### What this task involves
Each line of the records below that contains "floor" needs to be copied.

[Data excerpts]
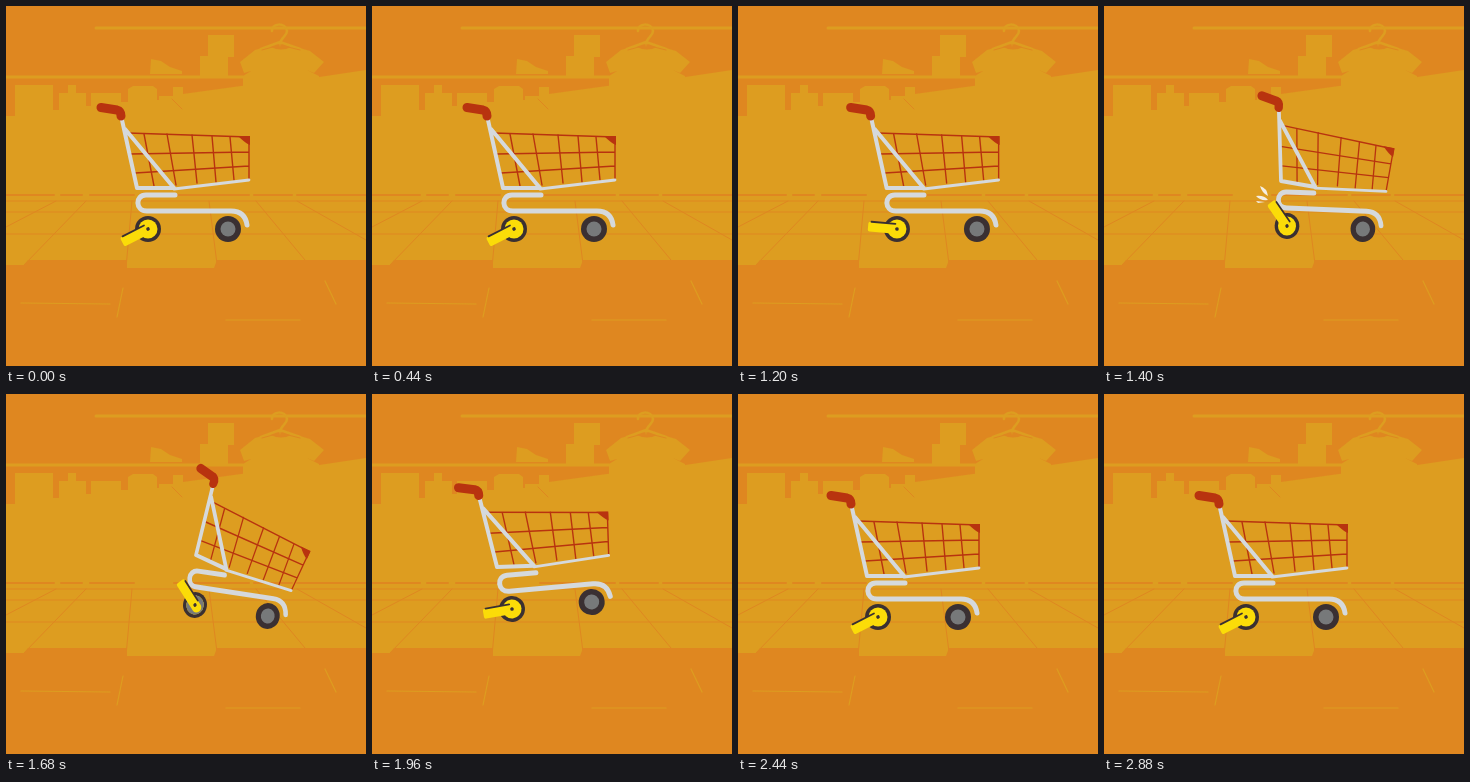
These frames come from a looping animation (360 by 360 pixels, 2.92 s). An HTML page with a canvas:

```html
<!DOCTYPE html>
<html lang="en">
<head>
<meta charset="utf-8">
<title>Locked shopping cart</title>
<style>
html, body { margin: 0; height: 100%; overflow: hidden; background: #df8720; }
canvas { display: block; width: 360px; height: 360px; }
</style>
</head>
<body>
<canvas id="stage" width="360" height="360"></canvas>
<script>
const ctx = document.getElementById('stage').getContext('2d');
const LOOP = 2920, STEP = 40;
const ORANGE = '#df8720', GOLD = '#dd9d20', RED = '#b8330f', STEEL = '#d5d9dc',
  DARK = '#3a3032', GREY = '#77797a', YELLOW = '#fbdc08';

function fill(d, color) {
  ctx.fillStyle = color;
  ctx.fill(new Path2D(d));
}
function line(d, color, width) {
  ctx.strokeStyle = color;
  ctx.lineWidth = width;
  ctx.stroke(new Path2D(d));
}
function disc(x, y, r, color) {
  ctx.fillStyle = color;
  ctx.beginPath();
  ctx.arc(x, y, r, 0, 7);
  ctx.fill();
}
function place(x, y, deg, sx, draw) {
  ctx.save();
  ctx.translate(x, y);
  ctx.rotate(deg * Math.PI / 180);
  ctx.scale(sx, 1);
  draw();
  ctx.restore();
}

// time, basket x y turn, base x y turn, clamp angle
const rest = [131, 182, 0, 142, 223, 0, 153];
const poses = [
  [960, ...rest],
  [1240, 153, 182, 0, 163, 223, 0, 193],
  [1360, 173, 179, 5, 180, 222, 1, 230],
  [1400, 177, 175, 10, 183, 220, 2.3, 234],
  [1520, 185, 166, 19, 187, 214, 6, 235],
  [1680, 190, 161, 25, 189, 211, 8.6, 235],
  [1740, 190.5, 161, 25.5, 189.5, 211, 8.6, 234],
  [1860, 155, 166, 10, 163, 211, 0, 198],
  [1960, 125, 173, -1.8, 140, 215, -5, 170],
  [2060, 124, 182, -1, 137, 223, 0, 153],
  [2440, 129, 182, 0, 140, 223, 0, 153],
  [2640, ...rest]
];

// Slope of one value at a pose; flat at turning points
function slope(i, k) {
  const a = poses[i - 1], b = poses[i], c = poses[i + 1];
  if (!a || !c) return 0;
  const s = (b[k] - a[k]) / (b[0] - a[0]), e = (c[k] - b[k]) / (c[0] - b[0]);
  return s * e > 0 ? 2 * s * e / (s + e) : 0;
}
function poseAt(t) {
  const i = poses.findIndex(p => t < p[0]);
  if (i < 1) return rest;
  const a = poses[i - 1], b = poses[i], h = b[0] - a[0], u = (t - a[0]) / h;
  return rest.map((_, n) => {
    const k = n + 1;
    return a[k] + (b[k] - a[k]) * u * u * (3 - 2 * u)
      + h * u * (1 - u) * ((1 - u) * slope(i - 1, k) - u * slope(i, k));
  });
}

function drawShop() {
  ctx.fillStyle = ORANGE;
  ctx.fillRect(0, 0, 360, 360);
  // back wall goods and floor
  fill(`M0 110H9V79H47V104H53V87H62V79H70V87H80V100H85V87H115V96H122V83L127 80H147L151 83V94H153V90H167V81H177V88
    L235 80L300 73L360 64V254H211L208 262H121V254H22L18 259H0Z`, GOLD);
  line('M90 22H360', GOLD, 3);
  line('M0 71H237', GOLD, 3);
  fill('M202 29H228V51H222V70H194V50H202Z', GOLD);
  fill('M145 53L155 55L164 61L176 65V68H144Z', GOLD);
  fill('M234 56L249 44L263 40Q275 47 287 40L304 45L318 56L308 67L301 64L313 70V80H237V70L245 65L238 67Z', GOLD);
  line('M266 25C265 17 280 16 281 25C281 31 274 31 274 39M255 43L274 36L294 43', GOLD, 2.5);
  line('M256 44L274 39L294 44M166 93L176 103', ORANGE, 1);
  // tile joints
  line('M0 189H48M55 189H76M84 189H128M168 189H243M248 189H286M291 189H360', ORANGE, 2);
  for (const y of [195, 206, 228]) line(`M0 ${y}H360`, ORANGE, 1);
  line('M50 195L0 221M80 195L18 259M126 195L120 262M203 195L211 258M250 195L299 254M291 195L360 234', ORANGE, 1);
  line('M15 297L104 298M117 282L111 311M319 275L330 298M220 314H294', GOLD, 1.2);
}

function drawBase(clamp, grey) {
  line('M27 -34H-2C-13 -34 -13 -18 -1 -18H83Q97 -18 99 -4', STEEL, 5);
  disc(80, 0, 13, DARK);
  disc(80, 0, 7.5, GREY);
  disc(0, 0, 13, DARK);
  disc(0, 0, 9.5, YELLOW);
  ctx.globalAlpha = grey;
  disc(0, 0, 9.5, GREY);
  ctx.globalAlpha = 1;
  place(0, 0, clamp, 1, () => {
    fill('M-4 -5H27Q29 -5 29 -3V3Q29 5 27 5H-4Q-8 4 -8 0Q-8 -4 -4 -5Z', YELLOW);
    line('M2 5H26', DARK, 1.8);
    disc(0, 0, 1.8, DARK);
  });
}

function drawBasket() {
  line('M-9 -55L112 -51V-9M-7 -34L112 -36M-2 -15L112 -22', RED, 1.4);
  line('M7 -54L17 -2M30 -54L39 -3M55 -53L60 -5M75 -52L79 -6M93 -51L97 -8', RED, 1.4);
  fill('M101 -52H113V-43Q108 -45 101 -52Z', RED);
  line('M37 1L112 -8', STEEL, 2.8);
  line('M-15 -68L0 0H37L-12 -59', STEEL, 4);
  line('M-36 -80.5L-20 -78Q-16 -77 -16 -72', RED, 9);
}

function drawSparks(t) {
  if (t < 1360 || t > 1480) return;
  const k = (t - 1400) / 80;
  place(-5 * k, -4 * k, 0, 1, () =>
    fill('M156 180Q163 182 164 190Q158 187 156 180M152 190Q160 189 164 194Q156 195 152 190M152 195L161 196L154 197Z', '#f4eee2'));
}

function draw(t) {
  const [ux, uy, ur, bx, by, br, clamp] = poseAt(t);
  // the cart foreshortens and the hub darkens as it tips
  const tip = Math.sqrt(Math.max(0, ur));
  const grey = Math.min(1, Math.max(0, (ur - 10) / 15));
  ctx.lineCap = ctx.lineJoin = 'round';
  drawShop();
  place(bx, by, br, 1 - .016 * tip, () => drawBase(clamp - br, grey));
  place(ux, uy, ur, 1 - .019 * tip, drawBasket);
  drawSparks(t);
}

const start = performance.now();
function tick() {
  draw(Math.floor((performance.now() - start) % LOOP / STEP) * STEP);
  requestAnimationFrame(tick);
}
tick();
</script>
</body>
</html>
```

### Result of this task
  // back wall goods and floor
  draw(Math.floor((performance.now() - start) % LOOP / STEP) * STEP);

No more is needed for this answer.